This video is from the Bryant Museum, and it’s worth watching. It was shot Nov. 12, 1966, when Alabama beat South Carolina 24-0 to improve to 8-0.

You’ll see a good bit of Bear Bryant … before he wore a houndstooth hat. You also will see actor Jim Nabors, a university graduate who at the time was starring in the popular television show, “Gomer Pyle: USMC.”

Early in the video, you’ll see a much different looking Big Al than Alabama has today. The one from 1966 looks a little like it was put together by a middle school art class.

Maybe the most interesting part of the video is some shots taken from a plane that flew over what was known as Denny Stadium at the time. It wasn’t renamed Bryant-Denny Stadium until 1975. There was no upper deck in 1966, although seating was added to the end zone that year, increasing capacity from 43,000 to 59,000.

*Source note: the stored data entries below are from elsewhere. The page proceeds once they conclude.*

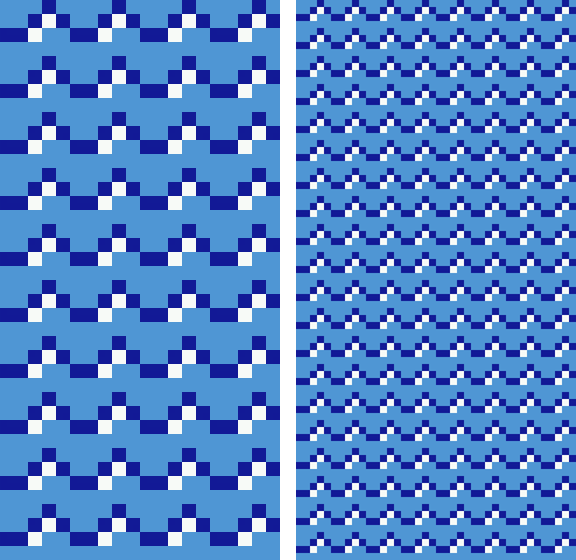
Left: one tile. Right: repeated 2 by 2.
Reproduce this pattern procedurally as a WebGL 2 fragment shader.

```glsl
#version 300 es
precision highp float;

uniform vec2 u_resolution;
out vec4 fragColor;

const vec2 REPEATS = vec2(4.0, 10.0);   // waves across and down
const vec2 MOTIF_CELLS = vec2(5.0, 4.0); // square cells in one wave
const float CREST_COLUMN = 3.0;
const float CREST_RISE = 2.0;
const float TROUGH_ROW = 1.0;
const vec3 WATER = vec3(0.31, 0.59, 0.83);
const vec3 OUTLINE = vec3(0.07, 0.10, 0.59);
const vec3 FOAM = vec3(0.97, 0.98, 0.97);

// Colour of one whole cell; rows count upward.
vec3 cellColor(vec2 cell) {
    vec2 c = mod(cell, MOTIF_CELLS);
    float fromCrest = c.x - CREST_COLUMN;
    float outlineRow = TROUGH_ROW + max(0.0, CREST_RISE - abs(fromCrest));
    float depth = outlineRow - c.y;

    // Foam lies under the rising side and the crest.
    bool rising = fromCrest > -CREST_RISE + 0.5 && fromCrest < 0.5;
    if (abs(depth) < 0.5) return OUTLINE;
    if (rising && abs(depth - 1.0) < 0.5) return FOAM;
    return WATER;
}

// Blend neighbouring cells by their coverage of the pixel.
vec3 smoothCells(vec2 p, vec2 pixelSize) {
    vec2 q = p - 0.5;
    vec2 cell = floor(q);
    vec2 w = clamp((fract(q) - 0.5) / pixelSize + 0.5, 0.0, 1.0);
    vec3 lower = mix(cellColor(cell), cellColor(cell + vec2(1.0, 0.0)), w.x);
    vec3 upper = mix(cellColor(cell + vec2(0.0, 1.0)), cellColor(cell + 1.0), w.x);
    return mix(lower, upper, w.y);
}

void main() {
    vec2 pixelSize = REPEATS * MOTIF_CELLS / u_resolution;
    fragColor = vec4(smoothCells(gl_FragCoord.xy * pixelSize, pixelSize), 1.0);
}
```
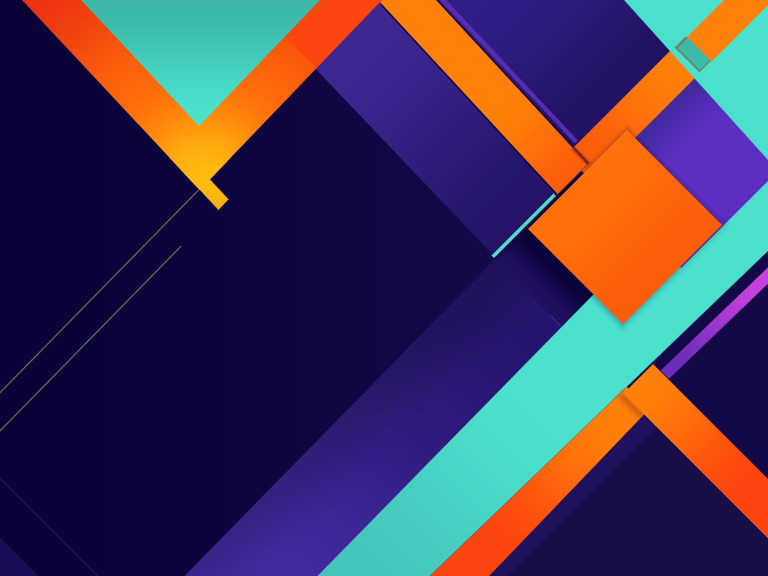
Write a Shadertoy shader that draws this background.

```glsl
// Overlapping diagonal ribbons, panels and a tilted square over deep navy.
// Each part is a block between two rising and two falling diagonals,
// painted back to front with its own gradient.

const float FAR = 3000.;
const vec2 EVEN = vec2(1);
const vec3 NAVY = vec3(.04, .01, .22);
const vec3 INDIGO = vec3(.14, .075, .41);
const vec3 VIOLET = vec3(.26, .165, .62);
const vec3 TEAL = vec3(.29, .88, .8);
const vec3 ORANGE = vec3(1, .5, .04);
const vec3 EMBER = vec3(.98, .37, .04);
const vec3 RED = vec3(.99, .27, .06);

vec3 color;
vec2 p;

// Coverage of a block: span is its rising range, then its falling range
float block(vec2 lean, vec4 span, float blur) {
    float rise = p.x + lean.x * p.y;
    float fall = p.x - lean.y * p.y;
    float dRise = min(rise - span.x, span.y - rise) / length(vec2(1, lean.x));
    float dFall = min(fall - span.z, span.w - fall) / length(vec2(1, lean.y));
    return smoothstep(-blur, blur, min(dRise, dFall));
}

// Solid block with smooth edges
void paint(vec3 ink, vec2 lean, vec4 span) {
    color = mix(color, ink, block(lean, span, 432. / iResolution.y));
}

// Translucent block with blurred edges
void shade(vec3 ink, float alpha, float blur, vec4 span) {
    color = mix(color, ink, alpha * block(EVEN, span, blur));
}

vec3 ramp(vec3 from, vec3 to, float start, float end, float x) {
    float t = clamp((x - start) / (end - start), 0., 1.);
    return mix(from, to, t * t * (3. - 2. * t));
}

void mainImage(out vec4 fragColor, in vec2 fragCoord) {
    // Canvas is 576 units tall, measured downward from the top
    p = fragCoord * 576. / iResolution.y;
    p.y = 576. - p.y;
    float rise = p.x + p.y;
    float fall = p.x - p.y;

    // Navy ground, warmer toward the centre
    color = ramp(NAVY, vec3(.08, .035, .28), 60., 520., p.x);

    // Faint lower left corner and hairlines
    shade(INDIGO, .6, 1., vec4(-FAR, FAR, -FAR, -538));
    shade(VIOLET, .35, 1., vec4(-FAR, FAR, -479, -477));
    for (float k = 0.; k < 2.; k++) {
        float start = 384. + 37.5 * k;
        paint(vec3(.48, .44, .33), vec2(.98, 1), vec4(start, start + 1.6, -FAR, 8. - 73. * k));
    }

    // Long teal ribbon
    vec3 ink = ramp(vec3(.27, .77, .73), TEAL, -250., 150., fall);
    paint(ink, vec2(1.04, 1), vec4(880, 1029, -FAR, FAR));

    // Violet ribbon, the dark fold at its end, and the panel above
    vec2 lean = vec2(.98, .953);
    ink = ramp(VIOLET, INDIGO, -380., 210., fall);
    paint(ink * mix(.86, 1.04, smoothstep(750., 860., rise)), lean, vec4(749, 882, -FAR, 250));
    ink = ramp(vec3(.13, .06, .38), NAVY, 235., 300., fall);
    paint(ink, lean, vec4(747, 882, 250, 400));
    ink = ramp(VIOLET * .92, INDIGO, 410., 740., rise);
    paint(ink, lean, vec4(375, 747, 250, 385));

    // Top indigo panel with its thin violet trim
    lean = vec2(1, .9);
    ink = ramp(vec3(.19, .12, .53), INDIGO * .95, 480., 720., rise);
    paint(ink, lean, vec4(-FAR, 735, 425, 630));
    paint(vec3(.34, .17, .7), vec2(1, .94), vec4(-FAR, 718, 440, 446));

    // Bright violet block and the orange arm above it
    ink = ramp(VIOLET, vec3(.36, .18, .76), 770., 840., rise);
    paint(ink, lean, vec4(770, 949, 440, 630));
    paint(ramp(EMBER, ORANGE, 430., 610., fall), lean, vec4(721, 773, 428, 630));

    // Teal corner with a glassy tab and an orange bar
    paint(TEAL, lean, vec4(-FAR, 948, 624, FAR));
    paint(vec3(.42, .55, .42), EVEN, vec4(722, 772, 627, 650));
    paint(TEAL * .83, EVEN, vec4(726, 770, 630, 650));
    paint(ORANGE, EVEN, vec4(724, 773, 650, FAR));

    // Falling orange stripe with a dark rim
    lean.y = .925;
    paint(NAVY, lean, vec4(386, 752, 376, 438));
    paint(ramp(ORANGE, EMBER, 620., 750., rise), lean, vec4(382, 752, 378, 436));
    shade(vec3(.6, .15, .08), .7, 2., vec4(721, 753, 422, 428));

    // Teal wedge held by the glowing V and its short tail
    lean = vec2(.96, .936);
    paint(ramp(TEAL * .82, TEAL, 0., 120., p.y), lean, vec4(-FAR, 322, 80, FAR));
    float reach = distance(p, vec2(204, 180));
    ink = ramp(vec3(1, .74, .06), vec3(1, .42, .04), 0., 115., reach);
    ink = ramp(ink, vec3(.92, .19, .07), 90., 260., reach);
    ink = ramp(ink, RED, 247., 250., fall);
    paint(ink, lean, vec4(-FAR, 382, 22, 81));
    paint(ink, lean, vec4(320, 382, 22, FAR));
    paint(ink, lean, vec4(350, 420, 22, 42));

    // Lower right chevron around an indigo triangle
    paint(ramp(ORANGE, RED, 200., -60., fall), vec2(1.04, 1), vec4(1029, FAR, -FAR, 240));
    shade(vec3(.65, .25, .08), .5, 5., vec4(1015, 1060, 221, 231));
    ink = ramp(INDIGO * .87, INDIGO * .68, 1080., 1087., rise);
    paint(ink, vec2(.96, 1), vec4(1042, FAR, -FAR, 230));
    paint(ramp(ORANGE, RED, 1030., 1240., rise), EVEN, vec4(1017, FAR, 230, 289));
    ink = ramp(vec3(.42, .18, .73), vec3(.78, .25, .86), 300., 480., fall);
    paint(ink, vec2(1.04, 1), vec4(1046, 1063, 290, FAR));

    // Mint line and the large square with its shadow
    shade(NAVY, .6, 2., vec4(750, 757, 236, 360));
    paint(TEAL, EVEN, vec4(747, 752, 236, 360));
    shade(NAVY, .35, 7., vec4(757, 948, 297, 498));
    paint(ramp(vec3(1, .44, .04), EMBER, 770., 930., rise), EVEN, vec4(757, 947, 299, 497));

    fragColor = vec4(color, 1);
}
```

Those shots from the plane also give you a nice view of the area around the stadium. That looks a little different from how it is now, too.